Twain juxtaposes Huck’s quick consent to Tom in this excerpt with Huck’s earlier thoughtful and long processes of logic to demonstrate Huck’s failure to live up to his newly formed ideals. In chapter three, Huck doubts both the usefulness of prayer and Tom’s assertion that a Sunday school picnic is, in fact, a group of Arabians and Spaniards. When Miss Watson explains prayer to Huck, instead of just believing Miss Watson right away, Huck wanders off into the woods and thinks about the benefit of prayer. Similarly, instead of going along with Tom’s claim about the Arabians and Spaniards, Huck thinks about the logicality of tom’s story and concludes that it is a lie after the length of a couple of days. In both cases, Huck spends time in thought about these issues. In contrast, in this passage, Huck quickly gives his consent to Tom’s plan, saying, “I seen in a minute it was worth fifteen of mine.” Twain clearly demonstrates Huck’s failure to uphold his ideals because Huck only thinks about Tom’s plan for a minute, then fully consents. Because Tom is a symbol of society, Huck’s quick consent to Tom’s plan shows Huck’s transition from believing in his ideals independent from society to consenting to societal morals. Furthermore, Twain shows Huck’s quick change in ideals through a short sentence. When Huck describes how readily he thinks he will accept Tom’s plan, he says, “And it did.” This short sentence illustrates the short amount of time Huck places in evaluating Tom’s plan. Additionally, Twain demonstrates Huck’s enthusiasm with Tom’s new plan through the use of casual diction. When Huck states his agreement with Tom, he says, “We would waltz in on it.” By saying “waltz,” Twain suggests that Huck does not regard rescuing Jim as something serious. This word makes the reader think that Huck will carry out Tom’s plans with more of a causal attitude than a solemn one. Twain demonstrates Huck’s regression in thought by Huck’s quick consent to Tom.

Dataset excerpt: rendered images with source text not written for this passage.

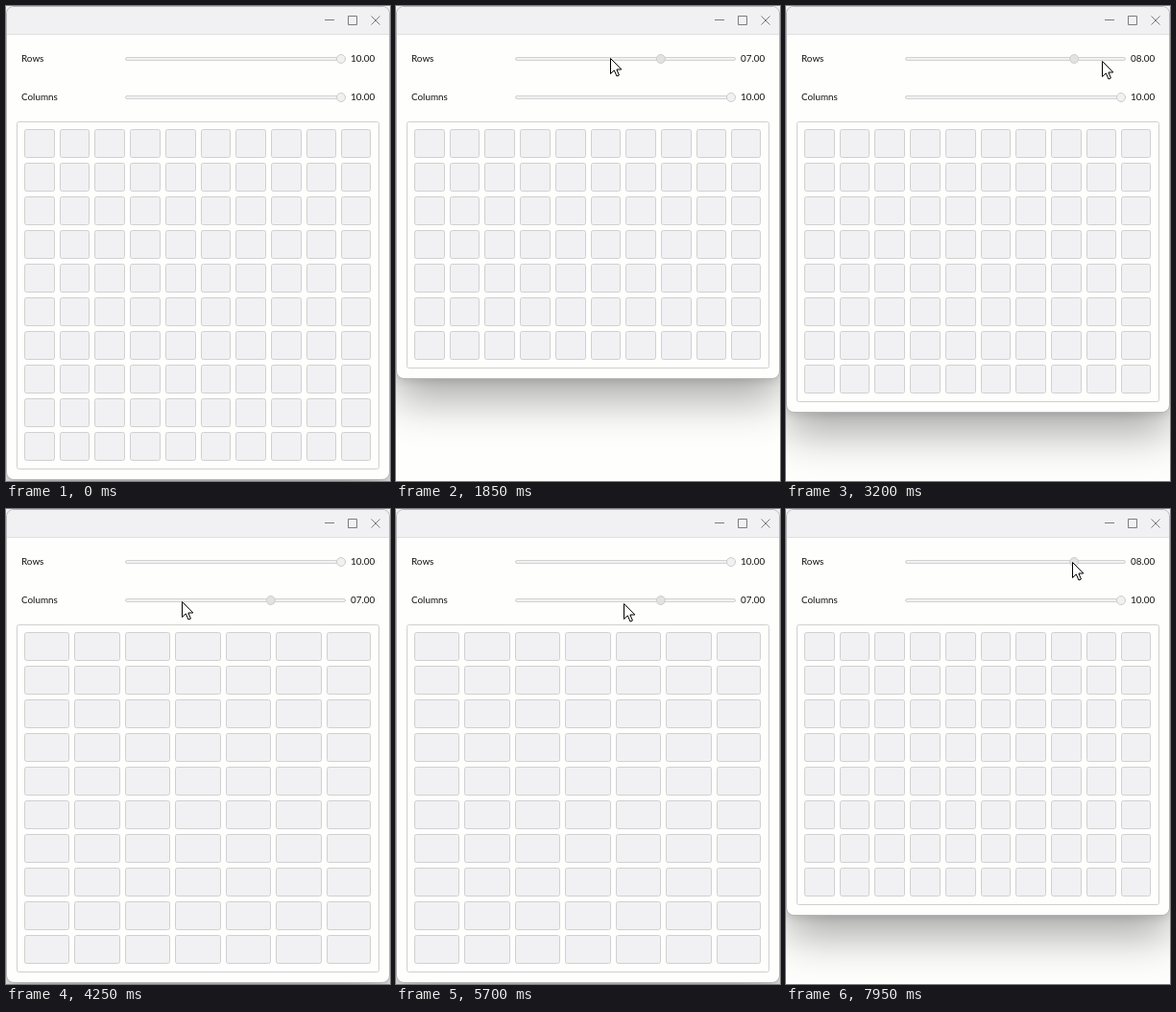
Recreate the animation shown at these times as an HTML page. Size 400 by 494 pixels, loop 8 s.

```html
<!DOCTYPE html>
<html lang="en">
<head>
<meta charset="utf-8">
<title>Rows and columns</title>
<style>
  html, body { margin: 0; width: 100%; height: 100%; overflow: hidden; background: #fefefd; }
  #win {
    position: absolute; left: 0; top: 0; width: 400px; box-sizing: border-box;
    border: 1px solid #b6b6b8; border-radius: 8px; background: #fefefd; overflow: hidden;
    box-shadow: 0 21px 46px rgba(0, 0, 0, .34), 0 2px 8px rgba(0, 0, 0, .12);
  }
  #bar { height: 28px; background: #f1f1f4; border-bottom: 1px solid #e0e0e2; }
  svg { position: absolute; left: 0; top: 0; }
  text { font: 9.9px Lato, "Open Sans", sans-serif; fill: #111; }
  .box { fill: #f1f1f4; stroke: #d0d0d0; }
  .track { fill: #f1f1f2; stroke: #d2d2d2; }
  .knob { stroke: #cdcdcd; }
  .icon { fill: none; stroke: #7c7c7e; }
</style>
</head>
<body>
<div id="win"><div id="bar"></div></div>
<svg id="stage" width="400" height="494" viewBox="0 0 400 494">
  <path class="icon" d="M332 14.5H342M356.5 10.5H365.5V19.5H356.5ZM380.5 10.5L389.5 19.5M389.5 10.5L380.5 19.5"/>
  <rect id="panel" x="11.5" y="120.5" width="377" rx="2" fill="none" stroke="#d0d0d0"/>
  <g id="cells"></g>
  <g id="sliders"></g>
  <path id="cursor" d="M.5 .5V16.5L4.3 12.9L7 19L9.4 18L6.9 12H11.8Z" fill="#fff" stroke="#000"/>
</svg>
<script>
const LOOP = 8000, STEP = 50, LAG = 150;
const FIRST = 129.4, PITCH = 24.4, MAX = 10;
const HOME = 347, LOW = 126;

// Where the pointer turns or rests: time, x, y
const turns = [
  [500, -14, 494], [1250, HOME, 52], [1400, HOME, 52],
  [2200, LOW, 55], [2300, LOW, 57], [3300, 352, 57],
  [3800, HOME, 92], [3960, HOME, 93], [4350, LOW, 97],
  [4700, LOW, 97], [5450, 286, 98], [6100, 159, 97],
  [6500, 345, 95], [6700, 364, 94],
  [7200, HOME, 54], [7400, HOME, 54], [7950, 298, 55]
];

const el = id => document.getElementById(id);
const clamp = (v, lo, hi) => Math.min(hi, Math.max(lo, v));

function add(parent, tag, attrs) {
  const node = document.createElementNS("http://www.w3.org/2000/svg", tag);
  for (const key in attrs) node.setAttribute(key, attrs[key]);
  return parent.appendChild(node);
}

function makeSlider(label, y) {
  const g = el("sliders");
  add(g, "text", { x: 16, y: y + 3 }).textContent = label;
  add(g, "rect", { class: "track", x: 124.5, y: y - 1.5, width: 229, height: 3, rx: 1.5 });
  const knob = add(g, "circle", { class: "knob", cy: y, r: 4.5 });
  const value = add(g, "text", { x: 359, y: y + 3 });
  return (n, active) => {
    knob.setAttribute("cx", FIRST + (n - 1) * PITCH);
    knob.setAttribute("fill", active ? "#e2e2e3" : "#f1f1f2");
    value.textContent = n.toFixed(2).padStart(5, "0");
  };
}

const setRows = makeSlider("Rows", 55);
const setCols = makeSlider("Columns", 95);

function pointer(t) {
  const i = Math.max(1, turns.findIndex(p => p[0] >= t));
  const [t0, x0, y0] = turns[i - 1], [t1, x1, y1] = turns[i];
  const k = clamp((t - t0) / (t1 - t0), 0, 1);
  return [x0 + (x1 - x0) * k, y0 + (y1 - y0) * k];
}

// The value follows the pointer with a short delay
const dragged = t => clamp(Math.round(1 + (pointer(t - LAG)[0] - FIRST) / PITCH), 1, MAX);

let shown = "";
function layout(rows, cols) {
  const key = rows + "x" + cols;
  if (key === shown) return;
  shown = key;
  el("win").style.height = 143 + 35 * rows + "px";
  el("panel").setAttribute("height", 11 + 35 * rows);
  const g = el("cells"), left = c => Math.round(19 + c * 367 / cols);
  g.replaceChildren();
  for (let r = 0; r < rows; r++) {
    for (let c = 0; c < cols; c++) {
      const x = left(c), end = Math.min(380, left(c + 1) - 5);
      add(g, "rect", {
        class: "box", x: x + .5, y: 128.5 + 35 * r, width: end - x - 1, height: 29, rx: 2
      });
    }
  }
}

function draw(time) {
  const t = Math.floor((time % LOOP) / STEP) * STEP;
  const within = (a, b) => t >= a && t < b;
  const rows = within(1400, 3500) || t >= 7400 ? dragged(t) : MAX;
  const cols = within(3960, 6800) ? dragged(t) : MAX;
  layout(rows, cols);
  setRows(rows, within(1200, 3400) || t >= 7150);
  setCols(cols, within(3750, 6800));
  const [x, y] = pointer(t).map(Math.round);
  el("cursor").setAttribute("transform", `translate(${x} ${y})`);
  el("cursor").setAttribute("visibility", t > 500 ? "visible" : "hidden");
}

const start = performance.now();
function tick() {
  draw(performance.now() - start);
  requestAnimationFrame(tick);
}
tick();
</script>
</body>
</html>
```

In conclusion, Twain uses Tom as a symbol of society to show Huck’s failure in keeping his ideals against those of society. Through juxtaposing Huck’s newly formed ideals with Tom’s reflected morals of society, Twain initially establishes Huck’s ideals in contrast to the ideals of society. But, through depicting Huck’s quick consent to Tom in this passage, Twain shows Huck’s hardship in keeping with his new resolution.
Twain, Mark, and Tom Quirk. The Portable Mark Twain. New York: Penguin, 2004. Print.

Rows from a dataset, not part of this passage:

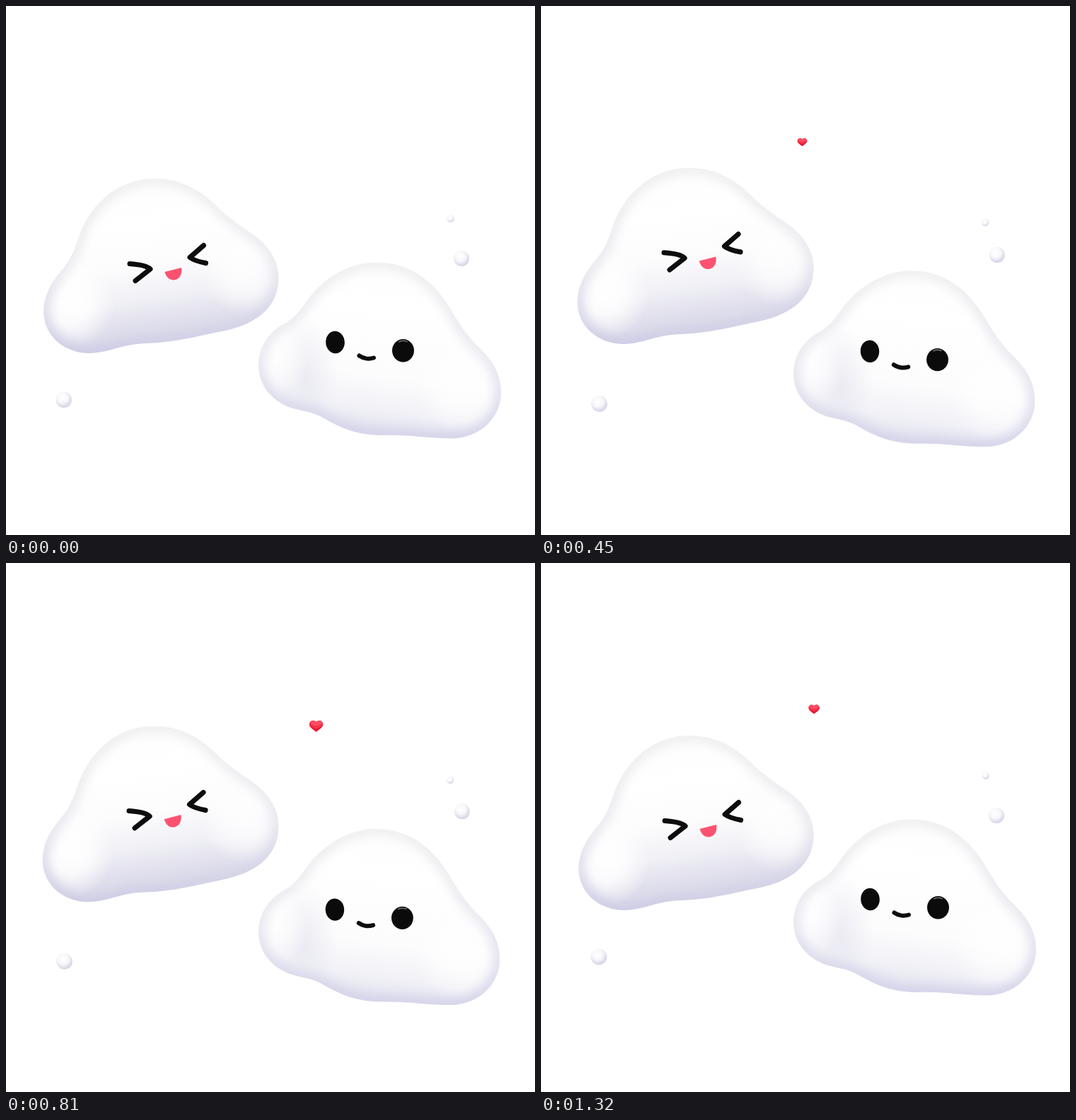
An HTML page that plays this animation: 748 by 748 pixels, repeating every 1.35 s.

```html
<!DOCTYPE html>
<html lang="en">
<head>
<meta charset="utf-8">
<title>Cloud friends</title>
<style>
html, body { margin: 0; width: 100%; height: 100%; overflow: hidden; background: #fff; }
svg { display: block; width: 100vw; height: 100vh; }
.ink { fill: none; stroke: #0d0d0e; stroke-linecap: round; stroke-linejoin: round; }
</style>
</head>
<body>
<svg viewBox="0 0 748 748">
  <defs>
    <path id="leftShape" d="M210 244C160 244 120 278 103 326C96 346 93 356 80 372C62 392 53 412 53 433C54 468 84 491 118 491C146 490 160 480 190 477.5C236 476 262 469 300 461C352 452 385 428 385.5 385C386 356 367 334 342 318C325 306 314 298 304 289C278 262 250 244 210 244Z"/>
    <path id="rightShape" d="M523 362.5C484 362.5 448 386 426 416C414 433 407 442 392 450C370 462 357 484 357 508C357 536 376 560 406 569C420 573 430 573 444 580C470 594 490 607 535 607C570 606 592 611 628 611.5C670 612 700 582 700 547C700 520 688 501 668 482C652 466 645 455 635 439C612 398 580 362.5 523 362.5Z"/>
    <path id="heartShape" d="M0-10C3-14.5 10-15 13.5-11.5C18-7.500 18-1 14 3C10 8 4 11 0 14C-4 11-10 8-14 3C-18-1-18-7.500-13.500-11.500C-10-15-3-14.500 0-10Z"/>
    <clipPath id="leftClip"><use href="#leftShape"/></clipPath>
    <clipPath id="rightClip"><use href="#rightShape"/></clipPath>
    <clipPath id="heartClip"><use href="#heartShape"/></clipPath>
    <filter id="soft" filterUnits="userSpaceOnUse" x="0" y="180" width="748" height="500"><feGaussianBlur stdDeviation="8"/></filter>
    <linearGradient id="leftFill" gradientUnits="userSpaceOnUse" x1="190" y1="250" x2="222" y2="474">
      <stop offset="0" stop-color="#fdfdfd"/><stop offset=".25" stop-color="#fff"/>
      <stop offset=".52" stop-color="#fcfcfd"/><stop offset=".72" stop-color="#f0f0f6"/>
      <stop offset=".88" stop-color="#e0dfec"/><stop offset="1" stop-color="#d8d7e8"/>
    </linearGradient>
    <linearGradient id="rightFill" gradientUnits="userSpaceOnUse" x1="555" y1="365" x2="523" y2="610">
      <stop offset="0" stop-color="#fdfdfd"/><stop offset=".25" stop-color="#fff"/>
      <stop offset=".65" stop-color="#fcfcfd"/><stop offset=".84" stop-color="#f1f1f7"/>
      <stop offset="1" stop-color="#dfdeed"/>
    </linearGradient>
    <linearGradient id="leftEdge" gradientUnits="userSpaceOnUse" x1="0" y1="244" x2="0" y2="490">
      <stop offset="0" stop-color="#ececee"/><stop offset=".5" stop-color="#e6e6ec"/><stop offset="1" stop-color="#cbcae4"/>
    </linearGradient>
    <linearGradient id="rightEdge" gradientUnits="userSpaceOnUse" x1="0" y1="362" x2="0" y2="612">
      <stop offset="0" stop-color="#ececee"/><stop offset=".5" stop-color="#e4e4ec"/><stop offset="1" stop-color="#d0cfe8"/>
    </linearGradient>
    <radialGradient id="glow">
      <stop offset="0" stop-color="#fff"/><stop offset=".45" stop-color="#fff" stop-opacity=".8"/><stop offset="1" stop-color="#fff" stop-opacity="0"/>
    </radialGradient>
    <radialGradient id="shade">
      <stop offset="0" stop-color="#dfdeec" stop-opacity=".75"/><stop offset="1" stop-color="#dfdeec" stop-opacity="0"/>
    </radialGradient>
    <radialGradient id="ball" cx=".42" cy=".36" r=".64">
      <stop offset="0" stop-color="#fff"/><stop offset=".5" stop-color="#f8f8fb"/><stop offset="1" stop-color="#d3d1e4"/>
    </radialGradient>
    <linearGradient id="heartFill" x1="0" y1="0" x2="0" y2="1">
      <stop offset="0" stop-color="#f83a52"/><stop offset=".55" stop-color="#ee1f3a"/><stop offset="1" stop-color="#e60c2b"/>
    </linearGradient>
    <g id="heart">
      <use href="#heartShape" fill="url(#heartFill)"/>
      <g clip-path="url(#heartClip)">
        <path d="M-18-16H18V-4Q10 2 0 7Q-10 2-18-4Z" fill="#f5334b"/>
        <path d="M-18-16H18V-8Q9-3 0 0Q-9-3-18-8Z" fill="#fc4c62"/>
      </g>
    </g>
  </defs>

  <circle id="dotA" r="11.300" fill="url(#ball)"/>
  <circle id="dotB" r="11" fill="url(#ball)"/>
  <circle id="dotC" r="5.200" fill="url(#ball)"/>

  <g id="left">
    <g clip-path="url(#leftClip)">
      <use href="#leftShape" fill="url(#leftFill)"/>
      <ellipse cx="92" cy="420" rx="62" ry="66" fill="url(#glow)"/>
      <ellipse cx="338" cy="376" rx="62" ry="62" fill="url(#glow)" opacity=".8"/>
      <use href="#leftShape" fill="none" stroke="url(#leftEdge)" stroke-width="15" filter="url(#soft)"/>
    </g>
    <g id="leftFace">
      <g class="ink" stroke-width="7">
        <path d="M175 364.500Q198 366 204 372L183 388.500"/>
        <path d="M279.500 338.500L260 355.500Q267 360.500 282.500 363.500"/>
      </g>
      <path d="M224.500 376L248 370C249.500 380 245 387 237 387.500C230 387.500 226 382 224.500 376Z" fill="#fc5270"/>
    </g>
  </g>

  <g id="right">
    <g clip-path="url(#rightClip)">
      <use href="#rightShape" fill="url(#rightFill)"/>
      <ellipse cx="424" cy="520" rx="46" ry="80" fill="url(#shade)" opacity=".7"/>
      <ellipse cx="386" cy="500" rx="40" ry="52" fill="url(#glow)" opacity=".55"/>
      <ellipse cx="645" cy="540" rx="66" ry="64" fill="url(#glow)" opacity=".8"/>
      <use href="#rightShape" fill="none" stroke="url(#rightEdge)" stroke-width="15" filter="url(#soft)"/>
    </g>
    <g id="rightFace">
      <ellipse cx="465.500" cy="475.500" rx="13.300" ry="15.700" transform="rotate(-4 465.500 475.500)" fill="#0b0b0c"/>
      <ellipse cx="561.500" cy="487.300" rx="15.500" ry="16.200" fill="#0b0b0c"/>
      <path d="M556 474.800Q561 472.300 567 474.500" fill="none" stroke="#66666a" stroke-width="1.800" stroke-linecap="round"/>
      <path class="ink" d="M499.500 494.500Q509 501 520 497.500" stroke-width="6"/>
    </g>
  </g>

  <use id="heart0" href="#heart"/>
  <use id="heart1" href="#heart"/>
  <use id="heart2" href="#heart"/>
</svg>
<script>
const LOOP = 1350, STEP = 30, CYCLE = 1320;
const el = id => document.getElementById(id);
const place = (id, value) => el(id).setAttribute('transform', value);

// Height of the left cloud's bob, 0 at rest and 1 at the top
const bob = [[0, 0], [180, .34], [330, .655], [570, .99], [810, .77], [1080, .205], [1320, 0]];

// Horizontal start, drift per ms and vertical offset of each heart
const hearts = [[382, -.028, 0], [433, .0155, 6], [397.4, -.027, 3.5]];

function keyAt(keys, i) {
  const n = keys.length - 1;
  const turn = Math.floor(i / n);
  const [t, v] = keys[i - turn * n];
  return [t + turn * CYCLE, v];
}

// Smooth periodic curve through the keys
function spline(keys, t) {
  let i = 0;
  while (i < keys.length - 2 && t > keys[i + 1][0]) i++;
  const [p, a, b, q] = [-1, 0, 1, 2].map(k => keyAt(keys, i + k));
  const h = b[0] - a[0], s = (t - a[0]) / h;
  const m = (b[1] - p[1]) / (b[0] - p[0]) * h;
  const n = (q[1] - a[1]) / (q[0] - a[0]) * h;
  const s2 = s * s, s3 = s2 * s;
  return a[1] * (2 * s3 - 3 * s2 + 1) + m * (s3 - 2 * s2 + s)
       + b[1] * (3 * s2 - 2 * s3) + n * (s3 - s2);
}

function drawHeart(i, t) {
  const [x0, drift, dy] = hearts[i];
  const age = t - i * LOOP / 3;
  const alive = age > 0 && age < 655;
  el('heart' + i).style.display = alive ? '' : 'none';
  if (!alive) return;
  const g = Math.min(1, age / 110);
  const width = (42.5 - .064 * age) * g * (2 - g);
  const y = 343.3 + dy - .308 * age - .00006 * age * age;
  place('heart' + i, `translate(${x0 + drift * age} ${y}) scale(${width / 34})`);
}

function draw(t) {
  const up = spline(bob, t);
  const down = (1 - Math.cos(2 * Math.PI * t / CYCLE)) / 2;

  place('left', `matrix(${1 + .006 * up} 0 0 ${1 + .0101 * up} ${-2.31 * up} ${-19.96 * up})`);
  place('leftFace', `translate(0 ${-1.8 * up})`);
  place('right', `matrix(${1 - .006 * down} 0 0 1 ${2.14 * down} ${15.4 * down})`);
  place('rightFace', `translate(0 ${1.2 * down})`);

  place('dotA', `translate(${81.7 + down} ${556.7 + 7.6 * down})`);
  place('dotB', `translate(${644 + down} ${357 - 6.6 * down})`);
  place('dotC', `translate(${628.6 - .6 * down} ${300.5 + 7.2 * down})`);

  hearts.forEach((_, i) => drawHeart(i, t));
}

const start = performance.now();
function tick(now) {
  const t = Math.max(0, now - start) % LOOP;
  draw(Math.floor(t / STEP) * STEP);
  requestAnimationFrame(tick);
}
draw(0);
requestAnimationFrame(tick);
</script>
</body>
</html>
```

Jessica De Gree
Jessica teaches English as a second language in Spain and plays basketball professionally there. She recently received her Bachelor's degree from Hillsdale College, one of the nation's top Liberal Arts schools in MI. At Hillsdale, she played basketball and studied English and Spanish. Some of her hobbies include reading, writing, painting, surfing, and playing the piano.